ABOUT THIS EXERCISE >> Print every line from the start of the data, and when you reach the line with "absolute; inset: 0;", include it and stop. Pictures are not part of the copy.

GIVEN INFORMATION >>

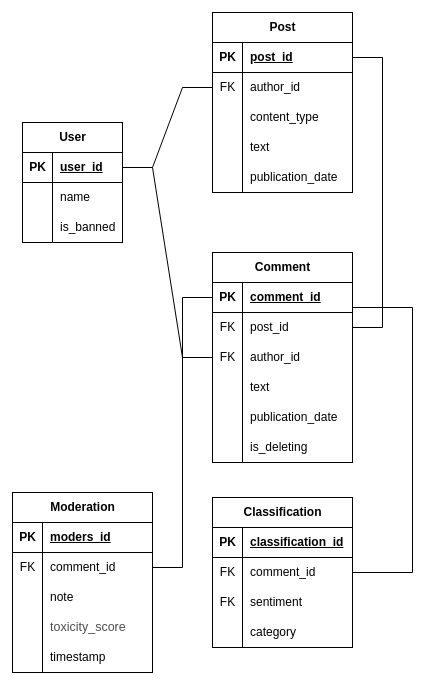
<!DOCTYPE html>
<html lang="en">
<head>
<meta charset="utf-8">
<title>Entity relationship diagram</title>
<style>
:root { --paper: #fff; --ink: #000; --muted: #4d4d4d; --row: 30px; }
* { box-sizing: border-box; margin: 0; padding: 0; }
html, body { width: 434px; height: 685px; overflow: hidden; background: var(--paper); }
.diagram { position: relative; width: 434px; height: 685px; font: 12px/14px "Liberation Sans", Arial, sans-serif; color: var(--ink); }
.relations { position: absolute; inset: 0; fill: none; stroke: var(--ink); stroke-width: 1; }
.entity { position: absolute; width: 141px; border: 1px solid var(--ink); background: var(--paper); display: flex; flex-direction: column; }
.entity h2 { flex: 0 0 var(--row); font-size: 12px; line-height: 29px; text-align: center; border-bottom: 1px solid var(--ink); }
.fields { list-style: none; flex: 1; display: flex; flex-direction: column; }
.fields li { flex: 0 0 var(--row); display: grid; grid-template-columns: 30px 1fr; line-height: 29px; white-space: nowrap; }
.fields li:last-child { flex-basis: 29px; }
.key { border-right: 1px solid var(--ink); text-align: center; }
.name { padding-left: 7px; }
.primary { font-weight: bold; border-bottom: 1px solid var(--ink); }
.primary .name { text-decoration: underline; }
.muted { color: var(--muted); font-size: 12.5px; }
.post { left: 212px; top: 12px; height: 181px; }
.user { left: 22px; top: 122px; width: 101px; height: 121px; }
.comment { left: 212px; top: 252px; height: 211px; }
.moderation { left: 12px; top: 492px; height: 181px; }
.classification { left: 212px; top: 497px; height: 151px; }
</style>
</head>
<body>
<main class="diagram">
  <section class="entity post">
    <h2>Post</h2>
    <ul class="fields">
      <li class="primary"><span class="key">PK</span><span class="name">post_id</span></li>
      <li><span class="key">FK</span><span class="name">author_id</span></li>
      <li><span class="key"></span><span class="name">content_type</span></li>
      <li><span class="key"></span><span class="name">text</span></li>
      <li><span class="key"></span><span class="name">publication_date</span></li>
    </ul>
  </section>
  <section class="entity user">
    <h2>User</h2>
    <ul class="fields">
      <li class="primary"><span class="key">PK</span><span class="name">user_id</span></li>
      <li><span class="key"></span><span class="name">name</span></li>
      <li><span class="key"></span><span class="name">is_banned</span></li>
    </ul>
  </section>
  <section class="entity comment">
    <h2>Comment</h2>
    <ul class="fields">
      <li class="primary"><span class="key">PK</span><span class="name">comment_id</span></li>
      <li><span class="key">FK</span><span class="name">post_id</span></li>
      <li><span class="key">FK</span><span class="name">author_id</span></li>
      <li><span class="key"></span><span class="name">text</span></li>
      <li><span class="key"></span><span class="name">publication_date</span></li>
      <li><span class="key"></span><span class="name">is_deleting</span></li>
    </ul>
  </section>
  <section class="entity moderation">
    <h2>Moderation</h2>
    <ul class="fields">
      <li class="primary"><span class="key">PK</span><span class="name">moders_id</span></li>
      <li><span class="key">FK</span><span class="name">comment_id</span></li>
      <li><span class="key"></span><span class="name">note</span></li>
      <li><span class="key"></span><span class="name muted">toxicity_score</span></li>
      <li><span class="key"></span><span class="name">timestamp</span></li>
    </ul>
  </section>
  <section class="entity classification">
    <h2>Classification</h2>
    <ul class="fields">
      <li class="primary"><span class="key">PK</span><span class="name">classification_id</span></li>
      <li><span class="key">FK</span><span class="name">comment_id</span></li>
      <li><span class="key">FK</span><span class="name">sentiment</span></li>
      <li><span class="key"></span><span class="name">category</span></li>
    </ul>
  </section>
  <svg class="relations" width="434" height="685" viewBox="0 0 434 685" aria-hidden="true">
    <g transform="translate(.5 .5)">
      <polyline class="user-post" points="122,167 152,167 182,87 212,87"/>
      <polyline class="user-comment" points="122,167 152,167 182,357 212,357"/>
      <polyline class="post-comment" points="352,57 382,57 382,327 352,327"/>
      <polyline class="comment-classification" points="352,307 412,307 412,572 352,572"/>
      <polyline class="comment-moderation" points="212,297 182,297 182,567 152,567"/>
    </g>
  </svg>
</main>
</body>
</html>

SOLUTION TO THIS PROBLEM >>
<!DOCTYPE html>
<html lang="en">
<head>
<meta charset="utf-8">
<title>Entity relationship diagram</title>
<style>
:root { --paper: #fff; --ink: #000; --muted: #4d4d4d; --row: 30px; }
* { box-sizing: border-box; margin: 0; padding: 0; }
html, body { width: 434px; height: 685px; overflow: hidden; background: var(--paper); }
.diagram { position: relative; width: 434px; height: 685px; font: 12px/14px "Liberation Sans", Arial, sans-serif; color: var(--ink); }
.relations { position: absolute; inset: 0; fill: none; stroke: var(--ink); stroke-width: 1; }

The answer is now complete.